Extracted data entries
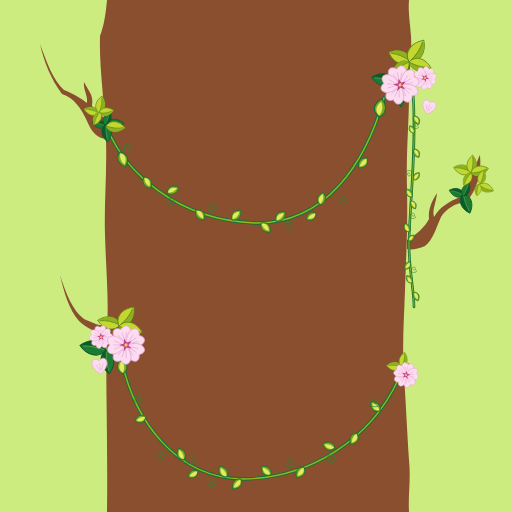
<!DOCTYPE html>
<html lang="en">
<head>
<meta charset="utf-8">
<title>Tree trunk with flowering vines</title>
<style>
:root {
  --meadow: #cdec80;
  --bark: #894f2e;
  --vine-dark: #14703a;
  --vine-light: #8fb91c;
  --leaf-lime: #c3d72f;
  --leaf-olive: #8fb021;
  --leaf-edge: #5d8a1a;
  --leaf-deep: #1c7a34;
  --leaf-shade: #0d5a2b;
  --bud: #e3ea63;
  --petal: #fbdcf0;
  --petal-edge: #e9a9d3;
  --petal-vein: #eeb4da;
  --heart: #c2418d;
  --pollen: #f3c95a;
}
html, body { margin: 0; height: 100%; overflow: hidden; background: var(--meadow); }
svg.scene { display: block; width: 512px; height: 512px; }
.bark { fill: var(--bark); }
.stem-dark, .stem-light, .curl { fill: none; stroke-linecap: round; }
.stem-dark { stroke: var(--vine-dark); stroke-width: 3.4; }
.stem-light { stroke: var(--vine-light); stroke-width: 1.4; }
.thin .stem-dark { stroke-width: 2.6; }
.thin .stem-light { stroke-width: 1; }
.curl { stroke: #2f8438; stroke-width: .8; }
</style>
</head>
<body>
<svg class="scene" viewBox="0 0 512 512" role="img" aria-label="Brown tree trunk hung with two flowering vines">
  <defs>
    <g id="petal">
      <path d="M0 0C-4-3-10-9-8-14C-7-18-3-18 0-15C3-18 7-18 8-14C10-9 4-3 0 0Z" fill="var(--petal)" stroke="var(--petal-edge)" stroke-width=".7"/>
      <path d="M0-3V-12M-1-4L-4-11M1-4L4-11" fill="none" stroke="var(--petal-vein)" stroke-width=".8"/>
    </g>
    <g id="flower">
      <use href="#petal"/>
      <use href="#petal" transform="rotate(72)"/>
      <use href="#petal" transform="rotate(144)"/>
      <use href="#petal" transform="rotate(216)"/>
      <use href="#petal" transform="rotate(288)"/>
      <path d="M0-6L1.500-2L6-2L2 1L4 5L0 2.500L-4 5L-2 1L-6-2L-1.500-2Z" fill="var(--heart)"/>
      <circle r="1.500" fill="var(--pollen)"/>
    </g>
    <g id="leaf-lime">
      <path d="M0 0C-9-5-8-16 0-24C8-16 9-5 0 0Z" fill="var(--leaf-lime)" stroke="var(--leaf-edge)" stroke-width=".9"/>
      <path d="M0 0C9-5 8-16 0-24C2-15 2-8 0 0Z" fill="var(--leaf-olive)"/>
      <path d="M0 0C2-8 2-15 0-22" fill="none" stroke="var(--leaf-edge)" stroke-width=".8"/>
    </g>
    <g id="leaf-deep">
      <path d="M0 0C-9-5-8-16 0-24C8-16 9-5 0 0Z" fill="var(--leaf-deep)" stroke="var(--leaf-shade)" stroke-width=".9"/>
      <path d="M0 0C9-5 8-16 0-24C2-15 2-8 0 0Z" fill="var(--leaf-shade)"/>
      <path d="M0-2C1-8 1-15 0-21" fill="none" stroke="#55a548" stroke-width=".7"/>
    </g>
    <g id="bud">
      <path d="M0 0C-6-4-5-9 0-13C5-9 5-3 0 0Z" fill="#7da91c" stroke="var(--vine-dark)" stroke-width=".8"/>
      <path d="M0-1C-4-4-3-8 0-11C2-8 2-4 0-1Z" fill="var(--bud)"/>
    </g>
    <path id="curl" class="curl" d="M0 0C-1-5 4-9 6-6C8-3 4-1 3-4M1 0C5 2 9 0 8-2"/>
    <path id="upper-line" d="M108 130C125 170 175 220 255 223C325 224 365 165 384 98"/>
    <path id="lower-line" d="M122 362C135 420 175 478 243 479C310 478 370 440 398 380"/>
    <path id="hanging-line" d="M413 92C417 150 409 210 409 245C409 270 414 290 414 307"/>
  </defs>

  <rect width="512" height="512" fill="var(--meadow)"/>

  <g id="tree" class="bark">
    <path d="M107 0C106 12 104 26 100 36C99 70 105 105 106 140C107 175 104 205 105 235C106 270 109 300 107 330C105 370 108 430 107 512H409C408 495 411 480 409 460C407 430 406 405 404 375C402 345 404 320 405 290C406 260 408 225 407 190C406 150 409 125 409 95C409 70 412 52 411 36C410 22 408 12 409 0Z"/>
    <path d="M40 44C47 63 53 80 64 90C74 94 82 99 87 103C88 95 83 90 84 82C88 91 94 94 92 106L110 124L108 139C98 139 92 133 87 121C81 108 74 98 62 94C51 79 44 62 40 44Z"/>
    <path d="M60 275C66 294 73 311 84 319C94 323 101 328 109 324V337C97 333 85 327 79 321C69 310 64 292 60 275Z"/>
    <path d="M407 240C416 235 425 227 429 219C428 209 432 201 437 193C436 204 432 209 434 217C440 207 448 202 460 197C469 190 474 167 480 155C482 174 476 192 466 202C455 203 446 209 441 217C436 228 433 240 425 246C418 249 412 250 407 249Z"/>
  </g>

  <g id="upper-vine">
    <use href="#upper-line" class="stem-dark"/>
    <use href="#upper-line" class="stem-light"/>
    <use href="#bud" transform="translate(120 152) rotate(160) scale(1.200)"/>
    <use href="#bud" transform="translate(144 177) rotate(150)"/>
    <use href="#bud" transform="translate(167 193) rotate(65)"/>
    <use href="#bud" transform="translate(196 210) rotate(140)"/>
    <use href="#bud" transform="translate(232 220) rotate(42)"/>
    <use href="#bud" transform="translate(261 223) rotate(135)"/>
    <use href="#bud" transform="translate(276 221) rotate(45)"/>
    <use href="#bud" transform="translate(316 213) rotate(235) scale(.9)"/>
    <use href="#bud" transform="translate(320 205) rotate(15)"/>
    <use href="#bud" transform="translate(367 158) rotate(220)"/>
    <use href="#bud" transform="translate(379 117) rotate(8) scale(1.400)"/>
    <use href="#curl" transform="translate(124 151)"/>
    <use href="#curl" transform="translate(174 199) rotate(180)"/>
    <use href="#curl" transform="translate(208 210)"/>
    <use href="#curl" transform="translate(292 223) rotate(180)"/>
    <use href="#curl" transform="translate(339 203)"/>
  </g>

  <g id="lower-vine">
    <use href="#lower-line" class="stem-dark"/>
    <use href="#lower-line" class="stem-light"/>
    <use href="#bud" transform="translate(123 374) rotate(-5) scale(1.200)"/>
    <use href="#bud" transform="translate(146 417) rotate(250) scale(.9)"/>
    <use href="#bud" transform="translate(184 460) rotate(-25)"/>
    <use href="#bud" transform="translate(198 471) rotate(238) scale(.9)"/>
    <use href="#bud" transform="translate(227 477) rotate(-35)"/>
    <use href="#bud" transform="translate(241 479) rotate(220)"/>
    <use href="#bud" transform="translate(271 475) rotate(-48)"/>
    <use href="#bud" transform="translate(304 467) rotate(215)"/>
    <use href="#bud" transform="translate(335 448) rotate(-72)"/>
    <use href="#bud" transform="translate(357 433) rotate(208)"/>
    <use href="#bud" transform="translate(380 411) rotate(-45)"/>
    <use href="#curl" transform="translate(135 402)"/>
    <use href="#curl" transform="translate(164 453) rotate(180)"/>
    <use href="#curl" transform="translate(187 463)"/>
    <use href="#curl" transform="translate(215 480) rotate(180)"/>
    <use href="#curl" transform="translate(287 466)"/>
    <use href="#curl" transform="translate(335 456) rotate(180)"/>
    <use href="#curl" transform="translate(371 406)"/>
  </g>

  <g id="hanging-vine" class="thin">
    <use href="#hanging-line" class="stem-dark"/>
    <use href="#hanging-line" class="stem-light"/>
    <use href="#bud" transform="translate(414 116) rotate(150) scale(.75)"/>
    <use href="#bud" transform="translate(414 133) rotate(-30) scale(.65)"/>
    <use href="#bud" transform="translate(414 149) rotate(150) scale(.75)"/>
    <use href="#bud" transform="translate(414 180) rotate(35) scale(.7)"/>
    <use href="#bud" transform="translate(412 197) rotate(-35) scale(.75)"/>
    <use href="#bud" transform="translate(411 201) rotate(150) scale(.7)"/>
    <use href="#bud" transform="translate(409 232) rotate(-25) scale(.75)"/>
    <use href="#bud" transform="translate(409 241) rotate(40) scale(.6)"/>
    <use href="#bud" transform="translate(410 262) rotate(215) scale(.7)"/>
    <use href="#bud" transform="translate(412 283) rotate(-35) scale(.7)"/>
    <use href="#bud" transform="translate(414 292) rotate(155) scale(.75)"/>
    <use href="#curl" transform="translate(413 128) scale(.7)"/>
    <use href="#curl" transform="translate(412 171) rotate(180) scale(.7)"/>
    <use href="#curl" transform="translate(410 218) scale(.7)"/>
    <use href="#curl" transform="translate(411 272) scale(.7)"/>
  </g>

  <g id="upper-left-sprig">
    <use href="#leaf-deep" transform="translate(106 126) rotate(-75) scale(.6)"/>
    <use href="#leaf-deep" transform="translate(106 124) rotate(175) scale(.75)"/>
    <use href="#leaf-deep" transform="translate(105 125) rotate(85) scale(.8)"/>
    <use href="#leaf-deep" transform="translate(105 125) rotate(20) scale(.6)"/>
    <use href="#leaf-lime" transform="translate(99 113) rotate(-75) scale(.65)"/>
    <use href="#leaf-lime" transform="translate(99 113) rotate(10) scale(.72)"/>
    <use href="#leaf-lime" transform="translate(99 113) rotate(80) scale(.62)"/>
    <use href="#leaf-lime" transform="translate(100 112) rotate(205) scale(.6)"/>
    <use href="#leaf-lime" transform="translate(106 126) rotate(95) scale(.8)"/>
  </g>

  <g id="upper-right-blossom">
    <use href="#leaf-deep" transform="translate(394 82) rotate(-78) scale(.95)"/>
    <use href="#leaf-deep" transform="translate(398 88) rotate(170) scale(.8)"/>
    <use href="#leaf-lime" transform="translate(410 61) rotate(-68) scale(.95)"/>
    <use href="#leaf-lime" transform="translate(409 62) rotate(34) scale(1.100)"/>
    <use href="#leaf-lime" transform="translate(409 62) rotate(105) scale(.95)"/>
    <use href="#leaf-lime" transform="translate(409 62) rotate(232) scale(.9)"/>
    <use href="#flower" transform="translate(425 78) rotate(25) scale(.65)"/>
    <use href="#flower" transform="translate(400 85) rotate(-12) scale(1.080)"/>
    <use href="#petal" transform="translate(427 114) rotate(15) scale(.8)"/>
  </g>

  <g id="right-sprig">
    <use href="#leaf-deep" transform="translate(464 195) rotate(-72) scale(.65)"/>
    <use href="#leaf-deep" transform="translate(463 194) rotate(160) scale(.85)"/>
    <use href="#leaf-deep" transform="translate(463 196) rotate(25) scale(.6)"/>
    <use href="#leaf-lime" transform="translate(471 172) rotate(-75) scale(.75)"/>
    <use href="#leaf-lime" transform="translate(471 173) rotate(5) scale(.75)"/>
    <use href="#leaf-lime" transform="translate(471 173) rotate(75) scale(.75)"/>
    <use href="#leaf-lime" transform="translate(471 173) rotate(210) scale(.6)"/>
    <use href="#leaf-lime" transform="translate(480 184) rotate(15) scale(.6)"/>
    <use href="#leaf-lime" transform="translate(479 185) rotate(112) scale(.65)"/>
    <use href="#leaf-lime" transform="translate(479 184) rotate(190) scale(.5)"/>
  </g>

  <g id="lower-left-blossom">
    <use href="#leaf-deep" transform="translate(106 350) rotate(-80) scale(1.100)"/>
    <use href="#leaf-deep" transform="translate(106 350) rotate(172)"/>
    <use href="#leaf-lime" transform="translate(120 325) rotate(-78) scale(.95)"/>
    <use href="#leaf-lime" transform="translate(119 326) rotate(38)"/>
    <use href="#leaf-lime" transform="translate(119 326) rotate(105)"/>
    <use href="#flower" transform="translate(101 337) rotate(-5) scale(.65)"/>
    <use href="#flower" transform="translate(126 345) rotate(-18) scale(1.080)"/>
    <use href="#petal" transform="translate(101 374) rotate(-8) scale(.9)"/>
  </g>

  <g id="lower-right-blossom">
    <use href="#leaf-lime" transform="translate(402 367) rotate(-85) scale(.65)"/>
    <use href="#leaf-lime" transform="translate(402 367) rotate(10) scale(.62)"/>
    <use href="#leaf-lime" transform="translate(401 367) rotate(72) scale(.4)"/>
    <use href="#flower" transform="translate(406 375) rotate(12) scale(.7)"/>
  </g>
</svg>
</body>
</html>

# Your instructions:
The answer must consist of each line from the data that includes the string "stem".

# Answer space:
.stem-dark, .stem-light, .curl { fill: none; stroke-linecap: round; }
.stem-dark { stroke: var(--vine-dark); stroke-width: 3.4; }
.stem-light { stroke: var(--vine-light); stroke-width: 1.4; }
.thin .stem-dark { stroke-width: 2.6; }
.thin .stem-light { stroke-width: 1; }
    <use href="#upper-line" class="stem-dark"/>
    <use href="#upper-line" class="stem-light"/>
    <use href="#lower-line" class="stem-dark"/>
    <use href="#lower-line" class="stem-light"/>
    <use href="#hanging-line" class="stem-dark"/>
    <use href="#hanging-line" class="stem-light"/>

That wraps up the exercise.